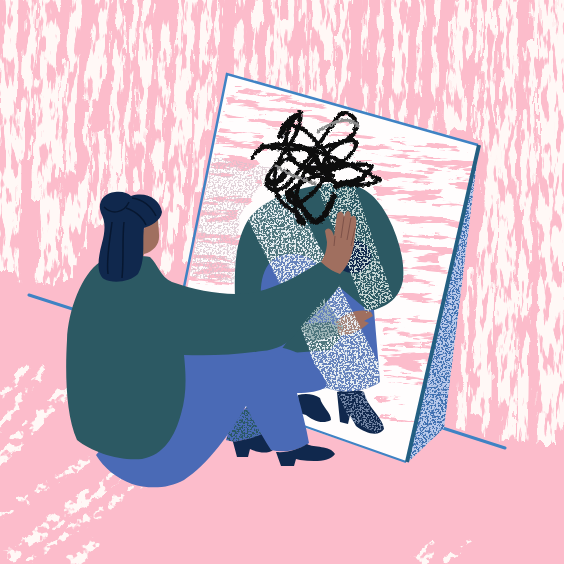
<!DOCTYPE html>
<html lang="en">
<head>
<meta charset="utf-8">
<title>Woman at the mirror</title>
<style>
:root{--pink:#fcbccb;--paper:#fff8f6;--white:#fffdfd;--teal:#2c5963;--blue:#4a6ab6;--navy:#10284d;--skin:#a06f5f;--line:#3f83c4;--ink:#0c0c0e}
html,body{margin:0;width:564px;height:564px;overflow:hidden;background:var(--pink)}
svg{display:block}
.wall,.floor{fill:none;stroke:var(--paper)}
.streaks{fill:none;stroke:var(--pink)}
.teal{fill:var(--teal)}
.blue{fill:var(--blue)}
.navy{fill:var(--navy)}
.skin{fill:var(--skin)}
.floor-line{stroke:var(--line);stroke-width:3;stroke-linecap:round}
.scribble{fill:none;stroke:var(--ink);stroke-width:4;stroke-linecap:round;stroke-linejoin:round}
.finger{fill:none;stroke:#7d5148;stroke-width:1}
.strand{fill:none;stroke:#071730;stroke-width:1.5}
</style>
</head>
<body>
<svg width="564" height="564" viewBox="0 0 564 564" role="img" aria-label="A woman sits on the floor and touches a leaning mirror; her reflection has a scribble for a head">
<defs>
<filter id="dry-vertical" filterUnits="userSpaceOnUse" x="0" y="0" width="564" height="564">
<feTurbulence type="fractalNoise" baseFrequency=".16 .035" numOctaves="3" seed="8" result="grain"/>
<feDisplacementMap in="SourceGraphic" in2="grain" scale="13" xChannelSelector="R" yChannelSelector="G" result="rough"/>
<feColorMatrix in="grain" values="0 0 0 0 0 0 0 0 0 0 0 0 0 0 0 0 0 14 0 -5.6" result="gaps"/>
<feComposite in="rough" in2="gaps" operator="in"/>
</filter>
<filter id="dry-horizontal" filterUnits="userSpaceOnUse" x="150" y="40" width="350" height="440">
<feTurbulence type="fractalNoise" baseFrequency=".035 .18" numOctaves="3" seed="21" result="grain"/>
<feDisplacementMap in="SourceGraphic" in2="grain" scale="12" xChannelSelector="R" yChannelSelector="G" result="rough"/>
<feColorMatrix in="grain" values="0 0 0 0 0 0 0 0 0 0 0 0 0 0 0 0 0 14 0 -5.8" result="gaps"/>
<feComposite in="rough" in2="gaps" operator="in"/>
</filter>
<filter id="dry-floor" filterUnits="userSpaceOnUse" x="0" y="280" width="564" height="284">
<feTurbulence type="fractalNoise" baseFrequency=".09" numOctaves="3" seed="4" result="grain"/>
<feDisplacementMap in="SourceGraphic" in2="grain" scale="12" xChannelSelector="R" yChannelSelector="G" result="rough"/>
<feColorMatrix in="grain" values="0 0 0 0 0 0 0 0 0 0 0 0 0 0 0 0 0 14 0 -6.4" result="gaps"/>
<feComposite in="rough" in2="gaps" operator="in"/>
</filter>
<filter id="speckle" filterUnits="userSpaceOnUse" x="150" y="40" width="350" height="440">
<feTurbulence type="fractalNoise" baseFrequency=".55" numOctaves="2" seed="3" result="grain"/>
<feColorMatrix in="grain" values="0 0 0 0 0 0 0 0 0 0 0 0 0 0 0 0 0 13 0 -6.3" result="dots"/>
<feComposite in="SourceGraphic" in2="dots" operator="in"/>
</filter>
<filter id="charcoal" filterUnits="userSpaceOnUse" x="230" y="90" width="170" height="150">
<feTurbulence type="fractalNoise" baseFrequency=".35" numOctaves="2" seed="9" result="grain"/>
<feDisplacementMap in="SourceGraphic" in2="grain" scale="4" xChannelSelector="R" yChannelSelector="G"/>
</filter>
<clipPath id="wall-area"><path d="M0 0H564V450L500 442L430 420L60 296L0 276Z"/></clipPath>
<clipPath id="glass-area"><path id="glass" d="M227 74L478 145L406 462L170 382Z"/></clipPath>
<path id="reflected-coat" d="M235 300C234 262 236 238 250 217C266 198 300 186 335 183C362 182 377 196 388 217C399 238 405 262 403 280C400 297 388 307 370 311L340 352L278 354Z"/>
<path id="reflected-legs" d="M261 300C259 268 272 254 291 254C308 254 318 262 326 276L366 309L374 310L380 382C366 392 342 394 327 388L300 392L268 350Z"/>
<clipPath id="reflection-area"><use href="#reflected-coat"/><use href="#reflected-legs"/></clipPath>
</defs>

<rect width="564" height="564" fill="var(--pink)"/>

<g clip-path="url(#wall-area)">
<g class="wall" filter="url(#dry-vertical)">
<path stroke-width="17" d="M10 -9L6 272M52 -9L46 284M106 -9L92 100M188 -9L176 205M402 -9L398 160M466 -9L456 130M510 -9L504 420M548 -9L546 445"/>
<path stroke-width="11" d="M31 -9L26 160M76 -9L66 280M122 -9L108 290M150 -9L138 190M166 20L154 230M209 -9L196 190M244 -9L236 90M276 -9L270 90M318 -9L314 102M346 -9L342 110M490 -9L486 400M530 40L522 440M562 -9L558 430"/>
<path stroke-width="6" d="M20 110L18 285M41 -9L36 200M64 60L54 280M90 90L82 250M136 -9L122 200M200 110L186 260M222 -9L208 130M260 -9L254 85M292 -9L289 95M304 -9L302 98M334 -9L331 103M366 -9L364 116M382 -9L379 118M422 -9L418 130M438 -9L433 136M450 20L446 138M480 -9L476 140M498 120L484 440M536 -9L532 220M470 270L460 430"/>
<path stroke-width="13" d="M100 130L96 225M172 180L166 270M488 230L474 415M512 290L508 440M330 -9L327 60M286 20L282 92M78 180L72 262"/>
</g>
</g>

<g class="floor" filter="url(#dry-floor)">
<path stroke-width="12" d="M-6 464C24 436 46 412 70 386M8 558C40 532 80 502 124 470M66 564L98 540M412 564L438 546"/>
<path stroke-width="6" d="M-4 432L46 366M-4 520C30 496 62 474 92 458M26 564L92 514M60 540L150 478M444 560L472 545M0 400L26 366"/>
</g>

<line class="floor-line" x1="29" y1="295" x2="505" y2="448"/>

<g id="mirror">
<path d="M479 145L407 463L444 428Z" fill="#b9c9ea"/>
<path d="M479 145L407 463L444 428Z" fill="#3f6fb0" filter="url(#speckle)"/>
<use href="#glass" fill="var(--white)"/>
<g clip-path="url(#glass-area)">
<g class="streaks" filter="url(#dry-horizontal)">
<path stroke-width="8" d="M226 100L350 122M222 116L300 128M350 146L480 168M216 140L270 148M360 172L470 186M372 214L470 226M395 246L460 254M206 196L250 204M196 236L240 242M386 330L440 338M380 352L434 360M384 376L428 384M390 292L450 300"/>
<path stroke-width="4" d="M236 88L330 108M330 132L470 150M218 130L262 136M356 160L476 178M380 196L468 206M402 234L464 240M400 266L456 272M402 280L450 286M376 318L444 322M380 342L436 346M376 398L424 406M210 172L262 182M204 216L240 222M192 254L236 262M186 278L236 284M382 416L420 424"/>
<path stroke-width="13" d="M374 190L440 198M400 258L440 262M384 362L420 366M212 158L256 166M200 210L238 214M192 268L234 274"/>
</g>
<path d="M213 156L272 168L240 215L234 284L187 276Z" fill="#d8c3cd" opacity=".75" filter="url(#speckle)"/>
</g>
<path d="M183 292L227 74L478 145" fill="none" stroke="var(--line)" stroke-width="2.5"/>
<path d="M183 292L178 364M298 424L406 462" fill="none" stroke="var(--line)" stroke-width="2"/>
<path d="M479 145L407 462" fill="none" stroke="#235f82" stroke-width="4"/>
</g>

<g id="reflection">
<g class="navy">
<path d="M298 395C306 393 314 394 320 398C322 407 331 412 331 420C322 425 312 420 306 415L299 413Z"/>
<path d="M337 392C346 389 358 389 364 392C366 406 383 417 384 429C379 437 366 434 356 426L350 415L348 424L340 422Z"/>
</g>
<use href="#reflected-coat" class="teal"/>
<use href="#reflected-legs" class="blue"/>
<path class="teal" d="M278 354L300 324L330 322L344 333L330 350Z"/>
<path class="navy" d="M352 240C366 240 374 252 370 262C366 273 352 276 342 270Z"/>
<path class="skin" d="M336 322C346 312 360 308 371 312L373 316L364 321L369 323C360 331 350 336 339 335Z"/>
<g clip-path="url(#reflection-area)">
<path d="M238 200L288 184L382 370V396H326L300 325Z" fill="#b5c6cb" opacity=".25"/>
<g filter="url(#speckle)">
<path d="M238 200L288 184L382 370V396H326L300 325Z" fill="#e9eff2"/>
<path d="M314 178L352 178L393 298L366 313Z" fill="#c9d8d6"/>
</g>
</g>
<path d="M338 394L364 392L370 408L384 426L378 434L350 420Z" fill="#9fb0cc" opacity=".7" filter="url(#speckle)"/>
<g class="scribble" filter="url(#charcoal)">
<path d="M252 158C262 140 290 142 312 150C340 160 366 172 380 180C360 190 330 184 306 170C286 158 276 138 300 112C304 128 286 150 268 176C262 190 276 196 290 182C306 164 320 142 340 114C352 110 360 122 354 134C336 150 296 152 262 146"/>
<path d="M284 128C300 120 310 136 322 148C340 166 318 190 304 200C290 208 280 196 296 186C320 172 350 160 372 166C364 182 342 190 328 178C316 164 330 142 352 140C362 142 352 158 336 164C318 172 298 166 288 158C270 166 270 194 286 206C300 214 312 228 300 222C288 204 300 176 316 156"/>
<path stroke-width="6" d="M280 136C286 120 296 116 299 114M304 166C312 176 330 160 342 166M288 192C300 200 304 214 314 222C324 222 330 206 334 196M336 186C344 182 354 184 362 178M308 150C320 158 318 172 332 176M268 180C276 190 282 176 286 172"/>
<path stroke="#8b8b8b" stroke-width="3" d="M318 132C334 120 350 116 358 126M276 166C290 176 304 180 316 184"/>
</g>
</g>

<g id="woman">
<path class="blue" d="M226 440C230 424 240 410 252 404L262 436L234 442Z"/>
<path d="M226 440C230 424 240 410 252 404L262 436L234 442Z" fill="#2c5963" filter="url(#speckle)"/>
<path class="navy" d="M233 442C244 440 254 438 262 434C266 440 272 446 273 450C268 454 258 453 250 449L248 457H237Z"/>
<path class="blue" d="M180 355L278 347C300 350 322 366 327 386C320 392 308 393 297 393C302 410 306 427 309 443C298 451 284 453 271 450C262 436 254 422 246 406C230 434 208 464 184 480C168 489 148 489 132 484C116 478 104 468 96 455Z"/>
<path class="navy" d="M276 452C288 453 299 449 307 444C314 448 330 445 335 454C330 462 314 462 300 460L296 459L294 466H281Z"/>
<path class="skin" d="M146 224L158 219L159 234C160 244 154 251 144 254L142 262L130 264Z"/>
<path class="teal" d="M100 262C114 258 136 254 150 257C158 264 160 277 172 282C200 292 232 297 256 292C282 286 302 273 320 262C330 264 338 274 340 285C326 305 310 318 296 334C288 344 276 350 262 351C236 355 208 356 184 355C186 374 187 394 181 414C175 436 164 455 142 459C118 461 92 452 77 440C66 416 65 374 67 340C68 310 82 274 100 262Z"/>
<path d="M300 328L324 298L344 328L334 336L312 342Z" fill="#9bb3b5" filter="url(#speckle)"/>
<path class="skin" d="M321 262C325 256 327 249 327 242L325 231C328 226 332 229 334 236L337 214C340 209 344 212 344 217C346 208 351 210 351 217C356 213 357 219 356 226L354 244C352 256 348 266 340 274C334 272 326 267 321 262Z"/>
<path class="finger" d="M344 217L341 238M351 218L347 240M335 236L334 246M355 228L351 246"/>
<path class="navy" d="M101 213C97 202 104 193 115 192C122 191 128 193 131 196C146 191 160 199 162 212C161 221 150 226 144 228C142 242 146 260 138 274C130 282 113 284 104 279C96 273 98 258 102 243C105 232 106 222 101 213Z"/>
<path class="strand" d="M104 207C112 215 124 213 129 202M132 198C146 200 152 208 156 216M126 208C138 212 144 220 146 225M112 222C110 240 106 258 108 274M124 222C122 240 124 258 122 278"/>
</g>
</svg>
</body>
</html>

■ ■ ■ ■ ■ ■ ■

#### TASK DIRECTIONS:
Could you state how many lines in the data hold the word "clipPath"? Only the number should be given.

#### WRITTEN RESPONSE:
3